All lines in the records below that hold "none" are to be shown.
§
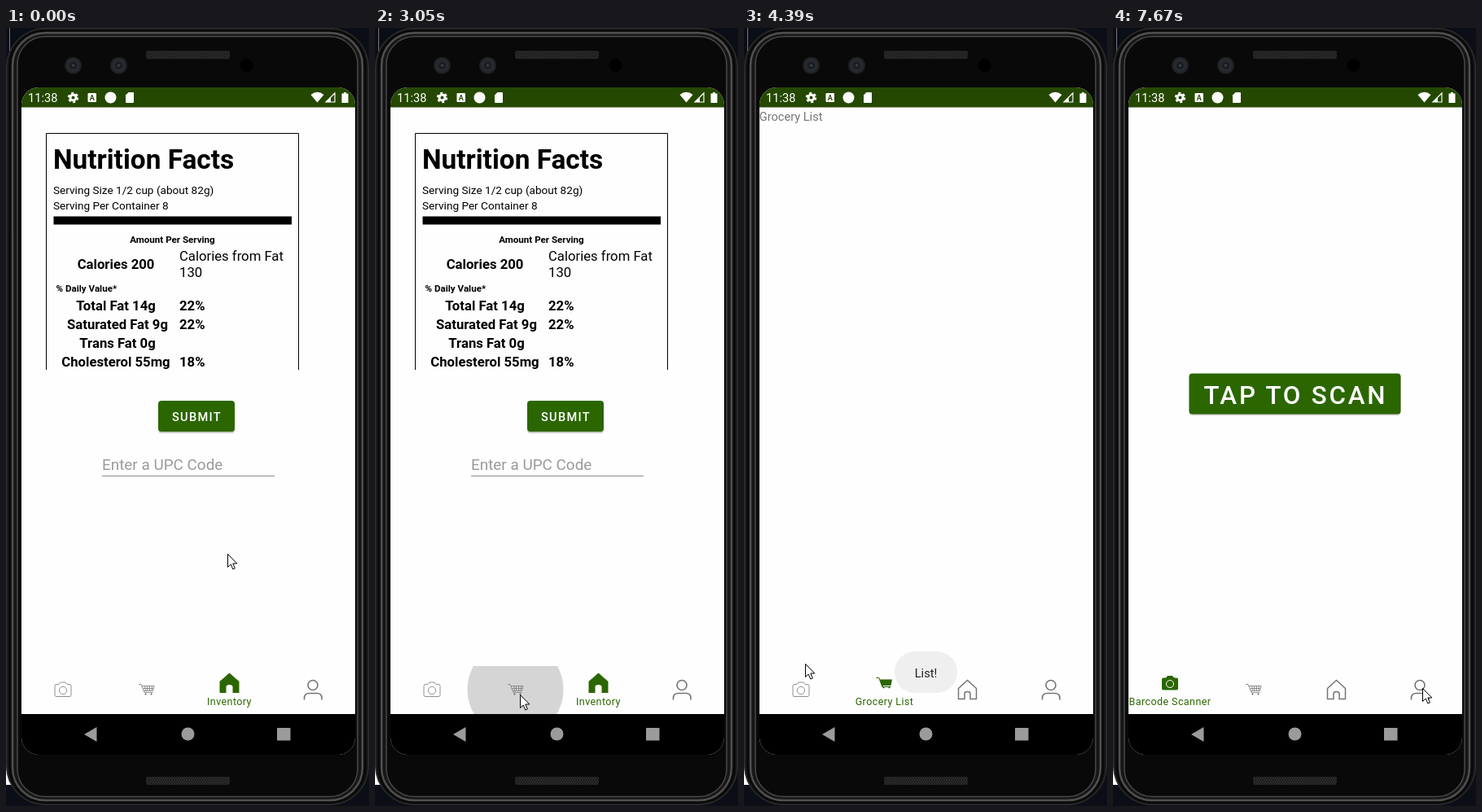
Write an HTML page that moves like this. It is 446 px wide and 956 px high and loops after 8000 ms.

```html
<!DOCTYPE html>
<html lang="en">
<head>
<meta charset="utf-8">
<title>Pantry app</title>
<style>
  html, body { margin: 0; width: 100%; height: 100%; overflow: hidden; background: #0b0e17; }
  svg { display: block; width: 100%; height: 100%; font-family: Roboto, sans-serif; font-size: 16.69px; }
  .b { font-weight: 700; }
  .tiny { font-size: 11.6px; font-weight: 700; }
  .small { font-size: 13.6px; }
  .body { font-size: 14.6px; }
  .mid { text-anchor: middle; }
  .btn { fill: #fff; font-weight: 500; letter-spacing: .0892em; }
  .nav text { font-size: 12.5px; letter-spacing: .0333em; text-anchor: middle; fill: #666; }
  .line { fill: none; stroke: #747474; }
  .fine { stroke: #858585; stroke-width: .9; }
  .solid, .nav .on text { fill: #2b6600; }
  .nav .on .line, .nav g:not(.on) > g > .solid { display: none; }
</style>
</head>
<body>
<svg viewBox="0 0 446 956" preserveAspectRatio="none">
  <defs>
    <clipPath id="screen"><rect x="19" y="73" width="410" height="820" rx="21"/></clipPath>
    <clipPath id="tabs"><path d="M19 784h410v59H19z"/></clipPath>
    <pattern id="mesh" width="3" height="4" patternUnits="userSpaceOnUse">
      <rect width="3" height="4" fill="#151515"/><path d="M0 0L3 4M3 0L0 4" stroke="#353535" stroke-width=".8"/>
    </pattern>
    <radialGradient id="lens">
      <stop offset="0" stop-color="#4b4f57"/><stop offset=".25" stop-color="#15181d"/>
      <stop offset=".6" stop-color="#292c31"/><stop offset="1" stop-color="#1b1d20"/>
    </radialGradient>
    <path id="camera" d="M-8-6.500h3l2-2.500h6l2 2.500h3q2 0 2 2v11q0 2-2 2H-8q-2 0-2-2v-11q0-2 2-2z"/>
  </defs>

  <rect width="446" height="956" fill="#0b0e17"/>
  <path d="M0 900h12v30H0z" fill="#fff"/>
  <path d="M4.500 0v40" stroke="#777"/>
  <g id="bezel"></g>
  <rect x="172" y="28" width="103" height="10" rx="2" fill="url(#mesh)"/>
  <rect x="172" y="920" width="103" height="10" rx="2" fill="url(#mesh)"/>
  <circle cx="82.500" cy="46" r="10.500" fill="url(#lens)"/>
  <circle cx="138.500" cy="46" r="10.500" fill="url(#lens)"/>
  <circle cx="295.500" cy="46" r="8" fill="#000"/>

  <g clip-path="url(#screen)">
    <path d="M19 73h410v820H19z" fill="#fefefe"/>
    <path d="M19 73h410v24.500H19z" fill="#254800"/>
    <g fill="#fff">
      <text class="body" x="27" y="91">11:38</text>
      <circle cx="82.500" cy="85.500" r="3.500" fill="none" stroke="#fff" stroke-width="3"/>
      <circle cx="82.500" cy="85.500" r="5.700" fill="none" stroke="#fff" stroke-width="2" stroke-dasharray="3 2.970"/>
      <rect x="100.500" y="80" width="10.500" height="11" rx="1"/>
      <text class="mid" x="105.800" y="88.800" style="font-size:9px;font-weight:700;fill:#254800">A</text>
      <circle cx="128.500" cy="85.500" r="7"/>
      <path d="M150.500 79h5.500q1 0 1 1v11q0 1-1 1h-8q-1 0-1-1v-8.500z"/>
      <path d="M374.500 82q8-6.500 16 0l-8 9.500z"/>
      <path d="M404 80v11h-11z" fill="none" stroke="#fff" stroke-width="1.200"/>
      <path d="M399 85v6h-6z"/>
      <path d="M415 79h3v1.500h2.500V92h-8V80.500h2.500z"/>
    </g>

    <g data-page="facts">
      <path d="M49.500 420V129.500h310V420" fill="none" stroke="#000"/>
      <text class="b" x="58" y="173" style="font-size:33.4px">Nutrition Facts</text>
      <text class="small" x="58" y="203.500">Serving Size 1/2 cup (about 82g)</text>
      <text class="small" x="58" y="222.500">Serving Per Container 8</text>
      <path d="M58.500 231.500H351v10H58.500z"/>
      <text class="tiny mid" x="204.500" y="264">Amount Per Serving</text>
      <text class="b mid" x="135" y="296">Calories 200</text>
      <text x="213" y="286">Calories from Fat</text>
      <text x="213" y="306">130</text>
      <text class="tiny" x="61.500" y="324">% Daily Value*</text>
      <g id="nutrients" class="b"></g>
      <rect x="187" y="460" width="94" height="38" rx="4" opacity=".2"/>
      <rect x="187" y="458" width="94" height="38" rx="4" class="solid"/>
      <text class="btn body" x="204" y="483">SUBMIT</text>
      <text x="118" y="543" fill="#9a9a9a" style="font-size:18.9px">Enter a UPC Code</text>
      <path d="M118 550.500h212" stroke="#8c8c8c"/>
    </g>
    <g data-page="list"><text class="body" x="18.700" y="113.500" fill="#757575">Grocery List</text></g>
    <g data-page="scan">
      <rect x="93.500" y="426" width="260" height="50" rx="4" opacity=".2"/>
      <rect x="93.500" y="424.500" width="260" height="50" rx="4" class="solid"/>
      <text class="btn" x="111.400" y="462" style="font-size:31.3px">TAP TO SCAN</text>
    </g>

    <g clip-path="url(#tabs)"><circle id="ripple" cx="172.500" cy="813"/></g>
    <g class="nav">
      <g data-tab="scan">
        <g>
          <use href="#camera" class="line fine"/>
          <circle class="line fine" cy="1" r="4.700"/>
          <use href="#camera" class="solid"/>
          <circle class="solid" cy="1" r="4.500" stroke="#fff"/>
        </g>
        <text x="70" y="832">Barcode Scanner</text>
      </g>
      <g data-tab="list">
        <g>
          <path class="line fine" d="M-9.500-6.500h3l4 10H8M-5.500-4.500h15l-1.500 6H-3.500M-4-1.500H8.500M-2-4.500l1 6M1-4.500v6M4-4.500v6M7-4.500l-.5 6"/>
          <path class="solid" d="M-10-7h3.500l1.200 2.500H9.500L8 3H-2l.300 1H8v1H-3L-7-6h-3z"/>
          <circle cx="-1" cy="5.500" r="1" fill="#555"/><circle cx="6" cy="5.500" r="1" fill="#555"/>
        </g>
        <text x="172.500" y="832">Grocery List</text>
      </g>
      <g data-tab="facts">
        <g>
          <path class="line" stroke-width="1.500" d="M-11-1.500L0-11.500 11-1.500V11.500H3.500V5Q3.500 2.500 0 2.500T-3.500 5v6.500H-11z"/>
          <path class="solid" d="M-12-2L0-12.500 12-2V12H4V4.500Q4 2 0 2T-4 4.500V12h-8z"/>
        </g>
        <text x="274.500" y="832">Inventory</text>
      </g>
      <g class="line" stroke-width="1.600">
        <circle cx="377" cy="807.500" r="6"/><path d="M366.500 825.500v-2q0-6 6-6h9.500q6 0 6 6v2"/>
      </g>
    </g>

    <g id="toast">
      <rect y="766" height="51" rx="25" fill="#efefef"/>
      <text class="body mid" x="223.500" y="797.500" fill="#222"></text>
    </g>
    <path d="M19 843h410v50H19z"/>
    <g fill="#9b9b9b">
      <path d="M96 868l15.500-9v18z"/><circle cx="223.500" cy="867.500" r="8"/>
      <path d="M333 860h16.500v15.500H333z"/>
    </g>
  </g>
  <path id="cursor" d="M.500.500v16l3.700-3.500 2.600 6 2.600-1.100-2.600-5.900h5z" fill="#fff" stroke="#000"/>
</svg>

<script>
const LOOP = 8000, STEP = 120;
const LIST_AT = 3170, SCAN_AT = 5240;
const $ = q => document.querySelector(q);
const all = q => [...document.querySelectorAll(q)];
const ramp = (t, from, to) => Math.min(1, Math.max(0, (t - from) / (to - from)));

// Pointer legs: start time, number of steps, destination.
const legs = [
  [0, 1, 272, 646], [1100, 3, 255, 662], [1500, 3, 370, 793], [1900, 4, 178, 819],
  [3340, 3, 199, 441], [3730, 3, 107, 303], [4120, 1, 83, 657], [4270, 2, 75, 781],
  [4540, 1, 72, 811], [SCAN_AT, 1, 282, 364], [6190, 4, 198, 492], [6710, 1, 268, 443],
  [6830, 1, 236, 518], [6980, 1, 252, 667], [7130, 1, 336, 807], [7280, 4, 380, 811]
];

function pointerAt(t) {
  const i = legs.findLastIndex(leg => leg[0] <= t);
  const [start, steps, x, y] = legs[i];
  const [, , x0, y0] = legs[Math.max(0, i - 1)];
  const k = Math.min(1, (Math.floor((t - start) / STEP) + 1) / steps);
  return [x0 + (x - x0) * k, y0 + (y - y0) * k].map(Math.round);
}

// Nested rims, from the outer edge inwards.
const rim = (inset, fill, stroke, width = 1) =>
  `<rect x="${inset}" y="${inset * .75}" width="${446 - 2 * inset}" height="${955 - 1.5 * inset}"
    rx="${48 - inset}" fill="${fill}" stroke="${stroke}" stroke-width="${width}"/>`;
$('#bezel').innerHTML = rim(.5, '#1c1c1c', '#333') + rim(4, '#0a0a0a', '#0a0a0a', 2)
  + rim(8, '#161616', '#505050', 2.5) + rim(14, '#090909', '#484848', 1.5);

const nutrients = [
  ['Total Fat 14g', '22%'], ['Saturated Fat 9g', '22%'], ['Trans Fat 0g', ''], ['Cholesterol 55mg', '18%']
];
$('#nutrients').innerHTML = nutrients.map(([name, share], i) => {
  const y = 346.5 + 23.2 * i;
  return `<text class="mid" x="${i % 3 ? 137 : 135}" y="${y}">${name}</text><text x="213" y="${y}">${share}</text>`;
}).join('');

const cursor = $('#cursor'), ripple = $('#ripple'), toast = $('#toast');
const pages = all('[data-page]');
const tabs = all('[data-tab]').map(el => {
  const [icon, label] = el.children;
  return { el, icon, label, name: el.dataset.tab, x: label.getAttribute('x') };
});

function drawTabs(t, page) {
  const slide = ramp(t, LIST_AT, LIST_AT + 290);
  const lift = {
    facts: page === 'scan' ? 0 : 1 - slide,
    list: page === 'list' ? slide : 0,
    scan: page === 'scan' ? 1 : 0
  };
  tabs.forEach(({ el, icon, label, name, x }) => {
    el.classList.toggle('on', name === page);
    icon.setAttribute('transform', `translate(${x} ${813 - 8 * lift[name]})`);
    label.style.opacity = lift[name];
  });
}

function drawToast(t, page) {
  const [text, width] = page === 'scan' ? ['Scanner!', 107] : ['List!', 77];
  const [box, label] = toast.children;
  box.setAttribute('x', 223.5 - width / 2);
  box.setAttribute('width', width);
  label.textContent = text;
  toast.style.opacity = page === 'scan'
    ? 1 - ramp(t, 7150, 7650)
    : ramp(t, LIST_AT - 40, 3580) - ramp(t, 4840, SCAN_AT);
}

function draw(t) {
  const page = t < LIST_AT ? 'facts' : t < SCAN_AT ? 'list' : 'scan';
  pages.forEach(p => p.style.display = p.dataset.page === page ? '' : 'none');
  drawTabs(t, page);
  drawToast(t, page);
  ripple.setAttribute('r', 55 + 4 * ramp(t, 2910, 3050));
  ripple.style.opacity = t < 2910 ? 0 : .16 * (1 - ramp(t, 3200, 3560));
  cursor.setAttribute('transform', `translate(${pointerAt(t)})`);
}

const start = performance.now();
function tick() {
  draw((performance.now() - start) % LOOP);
  requestAnimationFrame(tick);
}
tick();
</script>
</body>
</html>
```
§
● **SOLUTION TO THIS TASK**:
  .line { fill: none; stroke: #747474; }
  .nav .on .line, .nav g:not(.on) > g > .solid { display: none; }
<svg viewBox="0 0 446 956" preserveAspectRatio="none">
      <circle cx="82.500" cy="85.500" r="3.500" fill="none" stroke="#fff" stroke-width="3"/>
      <circle cx="82.500" cy="85.500" r="5.700" fill="none" stroke="#fff" stroke-width="2" stroke-dasharray="3 2.970"/>
      <path d="M404 80v11h-11z" fill="none" stroke="#fff" stroke-width="1.200"/>
      <path d="M49.500 420V129.500h310V420" fill="none" stroke="#000"/>
  pages.forEach(p => p.style.display = p.dataset.page === page ? '' : 'none');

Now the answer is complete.